Before ordering consecutive sentencing, the trial court found that Defendant's record of criminal activity was extensive and that Defendant was a dangerous offender whose behavior indicated little or no regard for human life, and no hesitation about committing a crime in which the risk to human life was high. See Tenn. Code Ann. § 40-35-115(b)(2), (4). The trial court also made the additional findings required for the dangerous offender category under Wilkerson. Upon review, the trial court's findings are fully supported by the record. Defendant has an extensive history of repeatedly committing violent felonies, including ten convictions for aggravated robbery (including the instant offense), two convictions for especially aggravated kidnapping, and one conviction for attempted first-degree murder.
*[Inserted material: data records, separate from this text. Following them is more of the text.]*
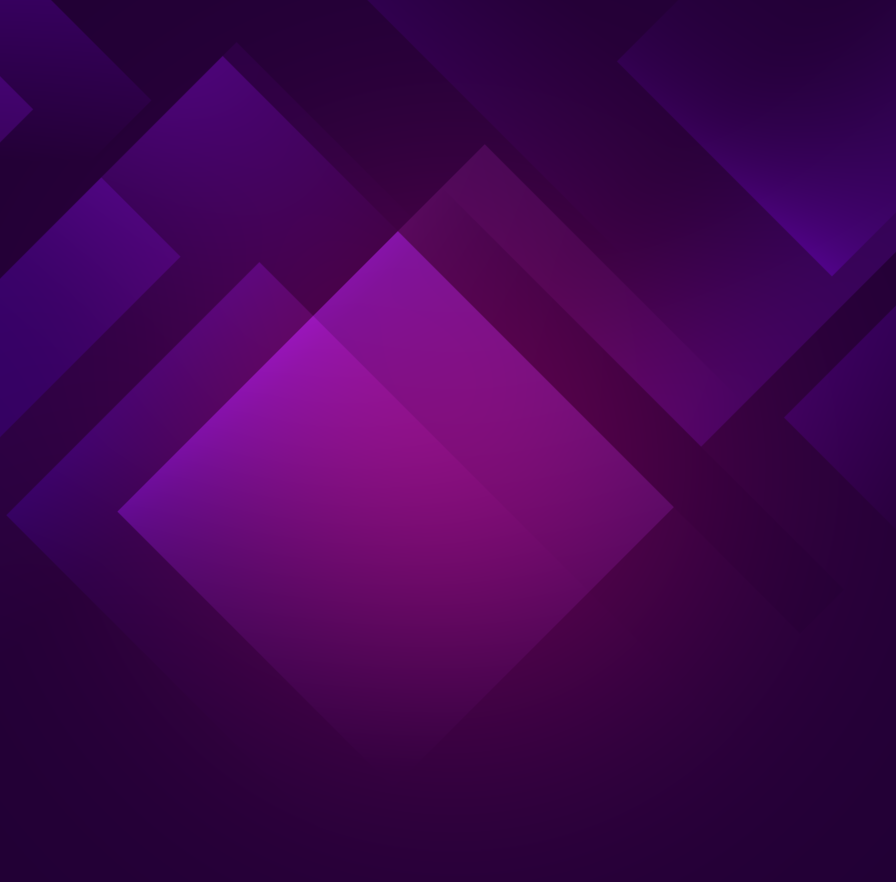
Give the GLSL for this background, as a Shadertoy shader.

```glsl
// Overlapping translucent diamond panes over a magenta glow on deep violet.
// Space is turned by 45 degrees so each pane is a plain box; every pane adds
// its own tint, faded along one of the diagonal axes.

const float FAR = 9.0; // limit for panes that run off the canvas

// Soft-edged box mask in diagonal space
float pane(vec2 q, vec2 lo, vec2 hi, float soft) {
    vec2 d = min(q - lo, hi - q);
    vec2 m = smoothstep(-soft, soft, d);
    return m.x * m.y;
}

// Linear fall from one at start to zero at end
float fall(float v, float start, float end) {
    return clamp((end - v) / (end - start), 0.0, 1.0);
}

float bell(float r, float width) {
    return exp(-r * r / (width * width));
}

void mainImage(out vec4 fragColor, in vec2 fragCoord) {
    // x runs right, y runs down from the top, both in canvas widths
    vec2 p = vec2(fragCoord.x, iResolution.y - fragCoord.y) / iResolution.x;
    vec2 q = vec2(p.x + p.y, p.x - p.y);
    float soft = 1.2 / iResolution.x;

    // Backdrop and central glow
    float r = length(p - vec2(0.508, 0.521));
    float glow = bell(r, 0.318);
    vec3 col = vec3(0.13, 0.0, 0.205);
    col += vec3(0.24, 0.012, 0.065) * glow;
    col += vec3(0.005, 0.0, 0.04) * bell(r, 0.42);

    // Upper left: large pane with its rim, then the smaller ones
    float fade = fall(q.x, 0.311, 0.74);
    float side = mix(0.3, 1.0, smoothstep(-0.3, 0.186, q.y));
    col += vec3(0.15, 0.015, 0.25) * fade * side
         * pane(q, vec2(0.311, -FAR), vec2(FAR, 0.186), soft);
    col += vec3(0.035, 0.0, 0.055) * fade
         * pane(q, vec2(0.311, 0.186), vec2(FAR, 0.217), soft);

    vec3 bandTint = mix(vec3(0.03, 0.0, 0.12), vec3(0.07, 0.01, 0.14),
                        smoothstep(-0.4, -0.085, q.y));
    col += bandTint * pane(q, vec2(0.311, -FAR), vec2(0.488, -0.085), soft);
    col += vec3(0.08, 0.0, 0.16) * fall(p.y, 0.0, 0.18)
         * pane(q, vec2(-FAR), vec2(0.281, 0.057), soft);
    col += vec3(0.09, 0.01, 0.15)
         * pane(q, vec2(-FAR), vec2(0.159, -0.085), soft);

    // Upper right: long diagonal band
    col += vec3(0.05, 0.0, 0.11) * fall(q.y, 0.41, 0.64) * fall(q.x, 0.3, 1.0)
         * pane(q, vec2(-FAR, 0.41), vec2(1.281, FAR), soft);
    col += vec3(0.07, 0.01, 0.13) * smoothstep(0.9, 1.281, q.x)
         * pane(q, vec2(0.702, 0.284), vec2(1.281, FAR), soft);

    // Plum strips beside the central diamond
    float along = (q.x - 0.702) / 0.3;
    vec3 plum = vec3(0.1, 0.03, 0.1);
    col += plum * (1.0 - along) * exp(-along)
         * pane(q, vec2(0.702, 0.186), vec2(1.6, 0.284), soft);
    col += plum * fall(q.x, 0.702, 1.281)
         * pane(q, vec2(0.702, 0.284), vec2(1.281, 0.38), soft);

    // Right: panes lit along one side
    col += vec3(0.09, 0.0, 0.19) * exp(-9.0 * max(q.y - 0.62, 0.0))
         * mix(0.5, 1.0, smoothstep(0.757, 1.237, q.x))
         * pane(q, vec2(0.757, 0.62), vec2(1.237, FAR), soft);
    col += vec3(0.06, 0.0, 0.13) * fall(q.x, 1.341, 1.64)
         * pane(q, vec2(1.341, 0.409), vec2(FAR), soft);

    // Left diamond, violet far from the glow and magenta near it
    vec3 tint = mix(vec3(0.04, 0.0, 0.17), vec3(0.22, 0.05, 0.18), glow);
    col += tint * exp(-4.0 * max(q.x - 0.582, 0.0)) * fall(p.y, 0.5, 0.95)
         * pane(q, vec2(0.582, -0.568), vec2(FAR, -0.003), soft);

    // Central diamond, brightest along its upper left edge
    vec3 body = vec3(0.2, 0.07, 0.26) * fall(p.y, 0.26, 0.86);
    vec3 rim = vec3(0.06, 0.0, 0.12) * exp(-7.0 * max(q.x - 0.702, 0.0));
    col += (body + rim) * pane(q, vec2(0.702, -0.44), vec2(1.318, 0.186), soft);

    fragColor = vec4(clamp(col, 0.0, 1.0), 1.0);
}
```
Defendant is not entitled to relief on this issue.

III. Conclusion

For the aforementioned reasons, the judgments of the trial court are affirmed.

/s/_________


ROBERT L. HOLLOWAY, JR., JUDGE